> What you need to do
Wherever a line in the material contains the word "skirt", copy that line.

> Material provided
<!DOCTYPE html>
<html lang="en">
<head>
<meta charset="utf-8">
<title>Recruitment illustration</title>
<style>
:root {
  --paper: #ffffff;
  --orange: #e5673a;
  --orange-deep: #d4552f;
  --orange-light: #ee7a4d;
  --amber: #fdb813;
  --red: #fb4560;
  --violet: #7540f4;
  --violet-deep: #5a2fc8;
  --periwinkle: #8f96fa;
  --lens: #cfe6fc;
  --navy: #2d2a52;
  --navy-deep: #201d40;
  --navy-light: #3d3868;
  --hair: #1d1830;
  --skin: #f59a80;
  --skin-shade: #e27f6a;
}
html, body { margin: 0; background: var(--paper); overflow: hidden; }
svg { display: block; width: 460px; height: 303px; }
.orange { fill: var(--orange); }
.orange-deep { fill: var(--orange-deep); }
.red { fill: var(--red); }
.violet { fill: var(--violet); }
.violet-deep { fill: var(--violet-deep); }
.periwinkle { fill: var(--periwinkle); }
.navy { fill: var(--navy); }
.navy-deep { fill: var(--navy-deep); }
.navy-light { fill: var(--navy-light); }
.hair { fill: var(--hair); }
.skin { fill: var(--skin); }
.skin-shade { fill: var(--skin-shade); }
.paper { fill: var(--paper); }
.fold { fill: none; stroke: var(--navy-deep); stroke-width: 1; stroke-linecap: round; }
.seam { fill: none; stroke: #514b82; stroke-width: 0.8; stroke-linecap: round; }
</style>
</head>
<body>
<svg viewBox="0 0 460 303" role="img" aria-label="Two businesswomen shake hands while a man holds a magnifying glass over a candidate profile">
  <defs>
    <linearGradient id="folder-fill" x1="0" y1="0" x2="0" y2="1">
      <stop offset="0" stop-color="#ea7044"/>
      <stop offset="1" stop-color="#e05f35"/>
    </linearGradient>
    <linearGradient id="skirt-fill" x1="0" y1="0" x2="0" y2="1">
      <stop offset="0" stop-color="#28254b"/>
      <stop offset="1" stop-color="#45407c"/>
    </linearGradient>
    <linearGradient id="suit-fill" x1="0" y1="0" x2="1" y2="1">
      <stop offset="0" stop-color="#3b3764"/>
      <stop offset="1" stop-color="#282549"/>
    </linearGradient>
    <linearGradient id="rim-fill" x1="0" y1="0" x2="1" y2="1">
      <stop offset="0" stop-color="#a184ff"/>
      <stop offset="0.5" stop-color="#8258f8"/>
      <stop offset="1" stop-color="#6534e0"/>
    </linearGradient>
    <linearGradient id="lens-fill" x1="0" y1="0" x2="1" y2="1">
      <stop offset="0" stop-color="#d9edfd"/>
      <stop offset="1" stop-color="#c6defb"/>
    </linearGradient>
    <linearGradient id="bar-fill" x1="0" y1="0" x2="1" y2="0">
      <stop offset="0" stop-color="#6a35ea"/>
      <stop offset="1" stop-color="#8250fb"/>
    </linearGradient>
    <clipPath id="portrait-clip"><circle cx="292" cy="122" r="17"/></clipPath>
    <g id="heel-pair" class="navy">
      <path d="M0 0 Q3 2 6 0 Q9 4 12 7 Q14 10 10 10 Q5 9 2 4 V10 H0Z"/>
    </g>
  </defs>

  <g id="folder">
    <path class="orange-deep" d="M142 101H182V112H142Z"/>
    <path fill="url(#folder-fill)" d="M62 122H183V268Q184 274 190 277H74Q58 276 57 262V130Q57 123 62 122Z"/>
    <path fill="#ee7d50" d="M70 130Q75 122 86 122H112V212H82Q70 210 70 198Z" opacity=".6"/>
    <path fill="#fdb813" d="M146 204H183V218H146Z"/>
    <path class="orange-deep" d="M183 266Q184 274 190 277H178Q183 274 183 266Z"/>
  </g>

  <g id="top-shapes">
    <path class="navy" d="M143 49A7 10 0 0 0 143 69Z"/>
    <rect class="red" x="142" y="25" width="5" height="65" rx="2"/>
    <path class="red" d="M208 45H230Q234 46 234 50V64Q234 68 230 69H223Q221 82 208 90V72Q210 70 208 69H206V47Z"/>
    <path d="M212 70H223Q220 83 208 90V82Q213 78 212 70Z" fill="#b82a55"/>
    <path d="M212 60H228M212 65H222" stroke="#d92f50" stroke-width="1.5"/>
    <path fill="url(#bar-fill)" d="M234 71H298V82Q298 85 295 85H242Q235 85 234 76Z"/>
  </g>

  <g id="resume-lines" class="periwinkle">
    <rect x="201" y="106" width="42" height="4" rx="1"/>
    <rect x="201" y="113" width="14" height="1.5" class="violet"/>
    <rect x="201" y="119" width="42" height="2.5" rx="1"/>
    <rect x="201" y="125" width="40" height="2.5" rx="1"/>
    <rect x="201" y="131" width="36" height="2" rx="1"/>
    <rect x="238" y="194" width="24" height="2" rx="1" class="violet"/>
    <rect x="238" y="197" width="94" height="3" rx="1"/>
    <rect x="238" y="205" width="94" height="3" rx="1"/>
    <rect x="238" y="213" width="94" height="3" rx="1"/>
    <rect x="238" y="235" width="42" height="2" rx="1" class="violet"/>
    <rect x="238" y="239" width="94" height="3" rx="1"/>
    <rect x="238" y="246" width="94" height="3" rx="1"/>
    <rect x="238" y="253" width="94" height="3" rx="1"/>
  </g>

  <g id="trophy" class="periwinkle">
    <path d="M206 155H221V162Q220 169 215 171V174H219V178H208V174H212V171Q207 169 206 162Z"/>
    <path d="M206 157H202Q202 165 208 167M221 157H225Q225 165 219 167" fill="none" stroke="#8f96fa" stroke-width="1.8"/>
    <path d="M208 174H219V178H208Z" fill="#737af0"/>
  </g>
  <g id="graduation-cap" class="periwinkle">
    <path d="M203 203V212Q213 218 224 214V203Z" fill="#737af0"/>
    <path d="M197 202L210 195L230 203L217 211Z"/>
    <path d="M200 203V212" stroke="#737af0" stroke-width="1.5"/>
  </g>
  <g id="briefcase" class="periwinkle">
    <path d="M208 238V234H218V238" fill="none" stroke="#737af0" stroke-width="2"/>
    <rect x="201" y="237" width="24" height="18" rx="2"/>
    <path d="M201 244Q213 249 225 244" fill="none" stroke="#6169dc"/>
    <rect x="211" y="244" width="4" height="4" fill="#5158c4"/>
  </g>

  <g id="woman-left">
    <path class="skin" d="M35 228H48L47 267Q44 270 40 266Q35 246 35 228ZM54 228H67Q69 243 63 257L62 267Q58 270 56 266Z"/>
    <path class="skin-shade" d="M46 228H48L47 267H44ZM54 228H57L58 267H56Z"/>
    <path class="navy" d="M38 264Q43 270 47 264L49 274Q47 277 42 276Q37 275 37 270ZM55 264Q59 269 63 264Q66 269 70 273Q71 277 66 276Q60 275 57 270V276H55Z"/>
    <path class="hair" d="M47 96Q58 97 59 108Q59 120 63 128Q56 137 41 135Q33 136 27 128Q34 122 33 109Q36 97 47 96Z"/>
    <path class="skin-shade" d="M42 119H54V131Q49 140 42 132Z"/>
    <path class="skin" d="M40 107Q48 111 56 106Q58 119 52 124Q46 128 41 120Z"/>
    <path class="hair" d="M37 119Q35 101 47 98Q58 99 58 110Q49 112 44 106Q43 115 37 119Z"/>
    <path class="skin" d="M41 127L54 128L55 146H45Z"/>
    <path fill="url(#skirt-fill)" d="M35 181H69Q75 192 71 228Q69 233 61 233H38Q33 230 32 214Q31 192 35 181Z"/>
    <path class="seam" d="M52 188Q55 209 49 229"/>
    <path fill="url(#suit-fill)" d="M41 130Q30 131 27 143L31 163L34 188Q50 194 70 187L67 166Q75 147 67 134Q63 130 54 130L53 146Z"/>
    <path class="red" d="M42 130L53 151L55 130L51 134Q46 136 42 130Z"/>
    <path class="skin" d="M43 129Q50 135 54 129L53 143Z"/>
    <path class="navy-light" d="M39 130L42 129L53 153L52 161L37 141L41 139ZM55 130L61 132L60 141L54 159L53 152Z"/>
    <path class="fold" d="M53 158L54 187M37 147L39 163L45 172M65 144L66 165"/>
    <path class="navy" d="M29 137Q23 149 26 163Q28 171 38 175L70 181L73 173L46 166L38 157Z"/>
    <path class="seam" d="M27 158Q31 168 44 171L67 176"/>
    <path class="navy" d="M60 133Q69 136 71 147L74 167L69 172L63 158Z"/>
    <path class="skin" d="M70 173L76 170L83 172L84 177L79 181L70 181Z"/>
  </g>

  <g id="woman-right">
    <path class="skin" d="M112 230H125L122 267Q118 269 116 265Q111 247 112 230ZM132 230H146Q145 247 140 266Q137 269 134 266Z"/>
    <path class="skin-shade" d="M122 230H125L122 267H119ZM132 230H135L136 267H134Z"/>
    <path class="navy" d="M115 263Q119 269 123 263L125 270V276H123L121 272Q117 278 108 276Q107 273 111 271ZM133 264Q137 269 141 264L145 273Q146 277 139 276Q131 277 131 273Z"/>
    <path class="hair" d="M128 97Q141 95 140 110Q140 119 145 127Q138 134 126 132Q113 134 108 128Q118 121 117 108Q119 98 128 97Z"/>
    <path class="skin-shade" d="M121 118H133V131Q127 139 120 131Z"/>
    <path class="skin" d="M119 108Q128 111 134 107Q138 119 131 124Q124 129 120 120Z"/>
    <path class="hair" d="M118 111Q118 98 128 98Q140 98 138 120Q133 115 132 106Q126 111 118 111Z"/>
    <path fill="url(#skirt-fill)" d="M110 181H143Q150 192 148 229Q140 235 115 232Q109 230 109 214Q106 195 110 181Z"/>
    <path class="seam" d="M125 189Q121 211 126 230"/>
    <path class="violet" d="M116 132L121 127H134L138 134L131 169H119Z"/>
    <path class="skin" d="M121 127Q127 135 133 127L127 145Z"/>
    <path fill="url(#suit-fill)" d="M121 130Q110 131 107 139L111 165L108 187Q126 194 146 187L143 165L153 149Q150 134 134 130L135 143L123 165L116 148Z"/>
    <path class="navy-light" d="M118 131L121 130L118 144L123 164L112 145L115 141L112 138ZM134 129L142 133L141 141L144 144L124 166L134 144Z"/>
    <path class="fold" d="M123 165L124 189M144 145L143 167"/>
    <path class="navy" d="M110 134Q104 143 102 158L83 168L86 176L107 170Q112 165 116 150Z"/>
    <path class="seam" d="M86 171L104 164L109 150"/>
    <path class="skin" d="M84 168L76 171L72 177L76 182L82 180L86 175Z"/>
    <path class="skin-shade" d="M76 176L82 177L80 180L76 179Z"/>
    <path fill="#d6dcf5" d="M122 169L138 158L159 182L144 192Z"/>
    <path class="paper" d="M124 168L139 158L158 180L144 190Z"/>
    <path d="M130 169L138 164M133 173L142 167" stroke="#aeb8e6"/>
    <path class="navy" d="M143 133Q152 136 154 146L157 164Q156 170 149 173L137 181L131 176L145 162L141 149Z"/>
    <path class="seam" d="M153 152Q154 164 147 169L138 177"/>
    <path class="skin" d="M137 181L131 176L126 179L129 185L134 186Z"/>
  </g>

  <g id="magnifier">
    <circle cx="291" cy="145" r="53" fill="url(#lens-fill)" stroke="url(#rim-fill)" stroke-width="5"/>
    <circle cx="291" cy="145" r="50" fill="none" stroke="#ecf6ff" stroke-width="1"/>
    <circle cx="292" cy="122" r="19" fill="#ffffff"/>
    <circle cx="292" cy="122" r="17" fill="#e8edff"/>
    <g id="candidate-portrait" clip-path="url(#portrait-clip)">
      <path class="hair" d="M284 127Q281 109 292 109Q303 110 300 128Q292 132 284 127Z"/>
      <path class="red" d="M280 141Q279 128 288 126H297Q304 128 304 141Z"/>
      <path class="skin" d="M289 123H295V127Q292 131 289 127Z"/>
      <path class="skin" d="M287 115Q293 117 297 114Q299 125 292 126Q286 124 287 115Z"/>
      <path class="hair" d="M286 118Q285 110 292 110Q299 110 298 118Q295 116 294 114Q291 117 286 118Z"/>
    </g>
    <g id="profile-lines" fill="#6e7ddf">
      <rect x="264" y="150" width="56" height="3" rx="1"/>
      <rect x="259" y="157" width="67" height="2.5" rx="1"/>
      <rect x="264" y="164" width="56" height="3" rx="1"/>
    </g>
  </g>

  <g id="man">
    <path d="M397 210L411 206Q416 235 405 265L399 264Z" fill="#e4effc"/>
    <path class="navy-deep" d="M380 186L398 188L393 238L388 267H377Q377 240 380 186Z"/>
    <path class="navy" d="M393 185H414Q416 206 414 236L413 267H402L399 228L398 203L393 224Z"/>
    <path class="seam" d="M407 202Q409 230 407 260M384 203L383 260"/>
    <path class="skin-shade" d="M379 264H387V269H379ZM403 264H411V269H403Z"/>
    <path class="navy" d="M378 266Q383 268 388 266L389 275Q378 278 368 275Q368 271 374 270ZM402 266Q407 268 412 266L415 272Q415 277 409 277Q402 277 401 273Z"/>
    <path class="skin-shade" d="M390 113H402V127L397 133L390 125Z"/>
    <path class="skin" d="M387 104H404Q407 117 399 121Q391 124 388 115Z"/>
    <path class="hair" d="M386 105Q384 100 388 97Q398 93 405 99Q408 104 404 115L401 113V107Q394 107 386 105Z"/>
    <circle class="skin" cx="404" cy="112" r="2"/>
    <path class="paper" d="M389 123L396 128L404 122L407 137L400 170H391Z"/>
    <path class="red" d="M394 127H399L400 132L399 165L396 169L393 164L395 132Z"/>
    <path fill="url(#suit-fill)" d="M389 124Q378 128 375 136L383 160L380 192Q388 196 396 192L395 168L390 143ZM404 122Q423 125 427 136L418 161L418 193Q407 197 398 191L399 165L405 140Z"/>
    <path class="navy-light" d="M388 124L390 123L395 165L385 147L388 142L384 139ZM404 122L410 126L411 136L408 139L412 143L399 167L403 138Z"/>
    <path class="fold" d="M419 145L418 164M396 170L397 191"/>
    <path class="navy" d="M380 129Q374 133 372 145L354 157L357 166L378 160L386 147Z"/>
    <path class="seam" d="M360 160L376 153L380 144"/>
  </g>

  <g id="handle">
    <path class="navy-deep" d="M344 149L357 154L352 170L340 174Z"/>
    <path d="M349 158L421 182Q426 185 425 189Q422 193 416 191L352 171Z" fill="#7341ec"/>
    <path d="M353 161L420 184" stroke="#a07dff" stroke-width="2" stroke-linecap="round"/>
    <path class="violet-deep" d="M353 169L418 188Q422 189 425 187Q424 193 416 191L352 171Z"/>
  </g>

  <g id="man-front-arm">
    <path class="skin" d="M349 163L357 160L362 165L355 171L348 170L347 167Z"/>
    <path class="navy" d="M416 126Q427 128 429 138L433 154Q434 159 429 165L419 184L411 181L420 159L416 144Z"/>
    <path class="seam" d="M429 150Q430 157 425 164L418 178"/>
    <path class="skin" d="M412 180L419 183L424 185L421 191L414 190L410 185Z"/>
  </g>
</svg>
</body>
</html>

> Task solution
    <linearGradient id="skirt-fill" x1="0" y1="0" x2="0" y2="1">
    <path fill="url(#skirt-fill)" d="M35 181H69Q75 192 71 228Q69 233 61 233H38Q33 230 32 214Q31 192 35 181Z"/>
    <path fill="url(#skirt-fill)" d="M110 181H143Q150 192 148 229Q140 235 115 232Q109 230 109 214Q106 195 110 181Z"/>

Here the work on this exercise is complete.